I am standing for RCGP president because I believe in general practice and it is now in a worse place than I can ever remember during my thirty plus years as a GP. The working day has become undoable. Nothing short of a radical overhaul will get us back on our feet. Three steps are required.
The first will be a complete rethink at every level, from training to retirement, about how we regenerate the principles of the family doctor providing personal care and continuity as well as the level of access and extended service that is now being asked of us.
It will require an almighty black eye in a dysfunctional and hypocritical system that has cut general practice’s share of the NHS budget by 25%, while talking about a primary care-led NHS.
This will need to start with training and education. Is it surprising that barely 20% of doctors want to become GPs (we need 50%), when young doctors spend only between 3% and 13% of their training in general practice and are frequently exposed to bias and whispers against GPs?
There will also need to be a fundamental overhaul of funding streams. General practice can’t move forward when it is threatened with PMS/MPIG reviews and offering extra services receives only non-recurrent funding. It is time for the system to take general practice seriously.
Nothing less than a national commission will provide the punctuation and weight now required to help general practice on its feet. The commission will need to work with the College and the profession to recreate general practice as a fulfilling career for GPs both new and seasoned. Politicians now seem to accept that this is necessary.

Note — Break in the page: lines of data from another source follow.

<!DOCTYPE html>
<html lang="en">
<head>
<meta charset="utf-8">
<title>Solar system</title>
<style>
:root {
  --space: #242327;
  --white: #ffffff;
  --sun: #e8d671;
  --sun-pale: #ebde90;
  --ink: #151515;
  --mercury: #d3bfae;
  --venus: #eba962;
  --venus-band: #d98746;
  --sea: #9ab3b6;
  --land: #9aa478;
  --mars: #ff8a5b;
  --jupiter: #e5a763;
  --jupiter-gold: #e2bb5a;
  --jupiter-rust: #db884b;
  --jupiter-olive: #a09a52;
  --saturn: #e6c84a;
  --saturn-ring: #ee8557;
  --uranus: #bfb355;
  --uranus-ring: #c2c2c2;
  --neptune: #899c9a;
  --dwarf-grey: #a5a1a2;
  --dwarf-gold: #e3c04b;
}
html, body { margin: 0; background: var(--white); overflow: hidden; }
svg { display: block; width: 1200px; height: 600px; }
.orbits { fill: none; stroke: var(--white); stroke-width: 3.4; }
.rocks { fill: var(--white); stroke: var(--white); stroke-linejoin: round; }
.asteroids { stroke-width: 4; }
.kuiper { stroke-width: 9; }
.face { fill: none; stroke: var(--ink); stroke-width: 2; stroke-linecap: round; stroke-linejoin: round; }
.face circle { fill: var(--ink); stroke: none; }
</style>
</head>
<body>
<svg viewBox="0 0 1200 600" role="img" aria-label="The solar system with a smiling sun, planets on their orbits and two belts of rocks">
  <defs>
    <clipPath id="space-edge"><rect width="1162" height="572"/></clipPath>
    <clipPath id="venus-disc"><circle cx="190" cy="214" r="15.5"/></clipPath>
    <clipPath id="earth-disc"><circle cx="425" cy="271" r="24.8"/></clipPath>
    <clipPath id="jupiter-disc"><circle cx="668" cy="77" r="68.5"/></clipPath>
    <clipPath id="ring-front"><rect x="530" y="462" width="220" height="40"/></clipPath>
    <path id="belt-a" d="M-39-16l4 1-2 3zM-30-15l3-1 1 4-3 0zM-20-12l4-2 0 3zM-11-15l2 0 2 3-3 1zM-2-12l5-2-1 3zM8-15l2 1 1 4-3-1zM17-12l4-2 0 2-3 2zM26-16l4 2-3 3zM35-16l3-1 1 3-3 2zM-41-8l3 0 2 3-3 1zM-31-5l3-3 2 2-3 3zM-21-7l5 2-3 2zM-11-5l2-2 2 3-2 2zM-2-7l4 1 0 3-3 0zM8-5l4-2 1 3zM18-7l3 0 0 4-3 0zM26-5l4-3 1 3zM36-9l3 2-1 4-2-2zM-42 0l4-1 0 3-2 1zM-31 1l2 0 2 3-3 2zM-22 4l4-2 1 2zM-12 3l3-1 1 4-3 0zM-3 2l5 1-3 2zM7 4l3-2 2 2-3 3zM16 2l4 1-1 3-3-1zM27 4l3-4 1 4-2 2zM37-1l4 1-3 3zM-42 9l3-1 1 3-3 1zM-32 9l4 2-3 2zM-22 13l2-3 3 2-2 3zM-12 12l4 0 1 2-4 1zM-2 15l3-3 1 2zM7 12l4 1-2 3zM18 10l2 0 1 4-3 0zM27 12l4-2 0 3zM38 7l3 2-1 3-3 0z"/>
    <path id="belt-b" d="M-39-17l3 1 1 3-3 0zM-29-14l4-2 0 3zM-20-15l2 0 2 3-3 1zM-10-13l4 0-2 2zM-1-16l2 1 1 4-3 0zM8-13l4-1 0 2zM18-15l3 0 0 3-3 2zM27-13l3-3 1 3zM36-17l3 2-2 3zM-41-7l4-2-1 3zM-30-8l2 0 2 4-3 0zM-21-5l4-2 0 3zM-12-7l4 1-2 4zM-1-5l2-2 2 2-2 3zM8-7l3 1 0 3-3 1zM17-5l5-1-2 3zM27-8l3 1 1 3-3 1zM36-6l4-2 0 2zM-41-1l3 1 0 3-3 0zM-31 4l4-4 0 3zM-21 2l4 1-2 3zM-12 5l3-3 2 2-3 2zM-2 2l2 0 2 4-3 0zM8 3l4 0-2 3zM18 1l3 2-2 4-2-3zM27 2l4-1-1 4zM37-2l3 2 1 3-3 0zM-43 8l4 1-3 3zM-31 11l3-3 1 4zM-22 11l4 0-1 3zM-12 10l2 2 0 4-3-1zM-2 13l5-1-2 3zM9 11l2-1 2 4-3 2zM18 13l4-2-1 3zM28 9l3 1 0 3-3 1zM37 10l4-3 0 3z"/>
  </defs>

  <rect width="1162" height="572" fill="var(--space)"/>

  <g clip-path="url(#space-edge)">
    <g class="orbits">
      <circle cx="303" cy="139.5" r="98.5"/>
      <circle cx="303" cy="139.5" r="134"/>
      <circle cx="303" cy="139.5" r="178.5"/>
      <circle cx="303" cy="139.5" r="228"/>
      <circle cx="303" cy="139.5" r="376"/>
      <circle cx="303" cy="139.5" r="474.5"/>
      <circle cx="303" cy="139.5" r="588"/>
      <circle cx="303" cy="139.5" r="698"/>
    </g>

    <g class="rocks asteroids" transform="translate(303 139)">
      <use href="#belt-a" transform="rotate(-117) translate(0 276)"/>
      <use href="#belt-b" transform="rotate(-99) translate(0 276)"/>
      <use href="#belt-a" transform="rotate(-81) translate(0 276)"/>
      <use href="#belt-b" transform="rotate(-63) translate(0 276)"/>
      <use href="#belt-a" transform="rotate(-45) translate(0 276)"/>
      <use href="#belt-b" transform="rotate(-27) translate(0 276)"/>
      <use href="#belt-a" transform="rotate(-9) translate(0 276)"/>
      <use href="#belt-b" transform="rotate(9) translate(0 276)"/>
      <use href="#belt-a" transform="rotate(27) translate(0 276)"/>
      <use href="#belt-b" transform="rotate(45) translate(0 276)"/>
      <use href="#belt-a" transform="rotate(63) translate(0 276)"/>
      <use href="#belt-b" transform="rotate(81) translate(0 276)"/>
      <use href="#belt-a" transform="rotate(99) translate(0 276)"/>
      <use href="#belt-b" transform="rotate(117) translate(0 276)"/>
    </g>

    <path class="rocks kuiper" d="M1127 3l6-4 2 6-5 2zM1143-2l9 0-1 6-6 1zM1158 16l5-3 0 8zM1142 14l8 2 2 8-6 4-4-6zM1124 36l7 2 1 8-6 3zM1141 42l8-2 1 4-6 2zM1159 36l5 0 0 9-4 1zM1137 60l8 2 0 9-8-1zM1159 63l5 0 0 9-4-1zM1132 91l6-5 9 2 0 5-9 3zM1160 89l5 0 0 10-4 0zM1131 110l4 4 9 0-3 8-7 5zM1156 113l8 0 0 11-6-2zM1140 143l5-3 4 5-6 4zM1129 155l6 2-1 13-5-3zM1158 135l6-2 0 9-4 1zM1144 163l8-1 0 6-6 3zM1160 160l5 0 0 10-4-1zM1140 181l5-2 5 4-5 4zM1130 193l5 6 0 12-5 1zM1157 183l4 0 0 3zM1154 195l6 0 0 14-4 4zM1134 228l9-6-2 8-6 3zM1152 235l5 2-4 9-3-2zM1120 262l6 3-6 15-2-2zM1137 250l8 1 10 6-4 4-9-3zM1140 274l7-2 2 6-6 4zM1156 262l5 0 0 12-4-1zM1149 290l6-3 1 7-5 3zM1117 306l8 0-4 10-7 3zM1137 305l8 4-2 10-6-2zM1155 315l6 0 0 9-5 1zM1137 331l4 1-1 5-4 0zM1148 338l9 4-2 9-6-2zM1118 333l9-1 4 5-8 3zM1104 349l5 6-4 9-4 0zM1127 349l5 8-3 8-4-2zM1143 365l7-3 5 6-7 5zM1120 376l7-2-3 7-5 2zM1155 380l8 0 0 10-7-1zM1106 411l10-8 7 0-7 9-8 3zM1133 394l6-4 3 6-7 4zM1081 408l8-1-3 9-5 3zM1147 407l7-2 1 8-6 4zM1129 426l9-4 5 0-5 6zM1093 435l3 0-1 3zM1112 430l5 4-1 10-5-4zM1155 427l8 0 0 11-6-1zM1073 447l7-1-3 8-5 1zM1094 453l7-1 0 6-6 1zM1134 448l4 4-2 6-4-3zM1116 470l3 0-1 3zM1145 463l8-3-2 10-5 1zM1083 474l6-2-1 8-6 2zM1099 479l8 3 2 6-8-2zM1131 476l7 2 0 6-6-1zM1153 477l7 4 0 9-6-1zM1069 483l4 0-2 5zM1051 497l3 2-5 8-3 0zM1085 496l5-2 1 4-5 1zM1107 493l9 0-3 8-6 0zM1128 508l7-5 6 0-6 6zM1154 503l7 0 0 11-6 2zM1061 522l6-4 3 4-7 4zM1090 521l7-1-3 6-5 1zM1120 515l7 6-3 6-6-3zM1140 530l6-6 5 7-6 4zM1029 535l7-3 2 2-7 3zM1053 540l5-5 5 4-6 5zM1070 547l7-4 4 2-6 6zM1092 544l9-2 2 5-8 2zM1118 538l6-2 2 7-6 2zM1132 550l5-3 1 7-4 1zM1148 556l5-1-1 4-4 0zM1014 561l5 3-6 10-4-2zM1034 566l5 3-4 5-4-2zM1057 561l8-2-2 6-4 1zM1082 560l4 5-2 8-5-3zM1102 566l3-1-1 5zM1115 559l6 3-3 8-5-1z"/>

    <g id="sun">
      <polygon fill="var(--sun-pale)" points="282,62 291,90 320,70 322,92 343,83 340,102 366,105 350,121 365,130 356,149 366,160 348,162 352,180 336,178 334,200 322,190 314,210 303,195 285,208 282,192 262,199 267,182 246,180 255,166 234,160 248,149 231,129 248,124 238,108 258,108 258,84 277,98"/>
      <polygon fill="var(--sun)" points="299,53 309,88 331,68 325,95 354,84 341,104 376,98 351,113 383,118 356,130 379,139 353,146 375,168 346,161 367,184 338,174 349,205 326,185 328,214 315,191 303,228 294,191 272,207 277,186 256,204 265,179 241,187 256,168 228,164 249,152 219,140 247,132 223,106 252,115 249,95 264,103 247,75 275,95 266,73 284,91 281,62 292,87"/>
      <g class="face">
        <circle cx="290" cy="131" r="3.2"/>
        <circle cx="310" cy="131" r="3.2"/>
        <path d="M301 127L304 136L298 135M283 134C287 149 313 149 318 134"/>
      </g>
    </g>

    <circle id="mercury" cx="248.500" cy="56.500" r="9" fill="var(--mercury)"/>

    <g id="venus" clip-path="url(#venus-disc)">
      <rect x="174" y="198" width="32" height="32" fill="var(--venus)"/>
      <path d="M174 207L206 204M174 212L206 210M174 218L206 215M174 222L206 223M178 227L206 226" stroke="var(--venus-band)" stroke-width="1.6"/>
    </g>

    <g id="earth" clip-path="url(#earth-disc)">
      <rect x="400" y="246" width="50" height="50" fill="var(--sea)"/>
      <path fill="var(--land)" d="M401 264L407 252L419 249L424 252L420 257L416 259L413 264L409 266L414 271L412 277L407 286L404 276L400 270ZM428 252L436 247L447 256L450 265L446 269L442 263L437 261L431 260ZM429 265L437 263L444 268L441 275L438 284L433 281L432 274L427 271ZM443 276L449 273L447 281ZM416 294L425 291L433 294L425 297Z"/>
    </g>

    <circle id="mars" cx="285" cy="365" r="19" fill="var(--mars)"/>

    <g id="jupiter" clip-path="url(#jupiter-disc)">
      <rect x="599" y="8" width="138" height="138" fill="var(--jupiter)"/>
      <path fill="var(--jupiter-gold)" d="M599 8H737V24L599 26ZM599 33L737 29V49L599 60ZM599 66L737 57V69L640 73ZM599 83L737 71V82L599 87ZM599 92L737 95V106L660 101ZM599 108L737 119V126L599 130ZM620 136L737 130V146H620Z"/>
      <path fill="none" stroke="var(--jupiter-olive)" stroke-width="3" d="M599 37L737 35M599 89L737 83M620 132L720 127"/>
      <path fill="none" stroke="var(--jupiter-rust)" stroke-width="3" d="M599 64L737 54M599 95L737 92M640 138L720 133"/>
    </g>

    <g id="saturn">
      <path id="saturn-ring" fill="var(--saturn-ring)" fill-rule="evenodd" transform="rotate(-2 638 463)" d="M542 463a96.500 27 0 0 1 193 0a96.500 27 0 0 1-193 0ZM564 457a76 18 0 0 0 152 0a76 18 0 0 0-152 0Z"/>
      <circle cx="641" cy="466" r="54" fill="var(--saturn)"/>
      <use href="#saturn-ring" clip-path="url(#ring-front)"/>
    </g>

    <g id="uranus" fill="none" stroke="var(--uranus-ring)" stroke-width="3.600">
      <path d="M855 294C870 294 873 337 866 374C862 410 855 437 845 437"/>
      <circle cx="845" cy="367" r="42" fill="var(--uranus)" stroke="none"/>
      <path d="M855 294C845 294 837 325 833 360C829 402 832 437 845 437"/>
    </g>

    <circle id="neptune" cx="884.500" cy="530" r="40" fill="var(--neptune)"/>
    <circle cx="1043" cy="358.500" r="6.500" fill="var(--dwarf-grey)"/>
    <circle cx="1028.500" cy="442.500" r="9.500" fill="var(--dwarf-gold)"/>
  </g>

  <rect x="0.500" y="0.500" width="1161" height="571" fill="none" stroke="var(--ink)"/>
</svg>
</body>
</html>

The second change required has to do with the image and perception of general practice.
When I chaired a conference on primary care in Birmingham last year, I was surprised to hear from GPs in the audience that one of the main causes of grief for them was the adverse publicity in the press: ‘greedy GPs’, ‘never there’, ‘don’t care’. It is so different from the headlines that general practice received in the press thirty years ago. Turning this round will require an Alistair Campbell level of aggressiveness combined with an ability to relate and convince the press at all levels. This is a challenge that I particularly relish as a frequent writer and broadcaster with credentials extending from having been president of the Health Writers’ Guild to a columnist on SHE Magazine.
My third ambition is about respect and status. If I type ‘Royal College’ into Google, I get the choice of surgeons, physicians, psychiatrists or nursing but not general practitioners.
As the College with the most members and with general practice being essential to future NHS sustainability, I want to see the Royal College of General Practitioners at the top of such a list. Recently, two of my elderly patients said to me in surgery: ‘Dr Dixon – we have decided you are so good that they really should make you a consultant’.
General practice has been rightly described as the most difficult job in medicine. I believe that it is and it is the most difficult to do well. It is also now at the centre of the NHS with our new roles as extended providers and commissioners. As RCGP president, I will help end this secondary care centric system that elevates specialists over generalists as the ‘senior service’.
I am an outsider in the presidential race though I have written three books and published a range of original research. My credentials are much more to do with my political and media experience and trying to connect these with my continuing role as a frontline GP.
My motivation is that I am not prepared to leave general practice a worst place than when I joined. I am fired by my two GP children and hearing many young doctors, in particular, who are feeling the pain of the disgraceful way that general practice has been treated over the past ten years. I believe that the unconditional support of a determined outsider working ‘inside’ may be exactly what general practice and the College need at this time.
Dr Michael Dixon is a GP in Devon, chair of the NHS Alliance and also sits on the board of NHS Clinical Commissioners.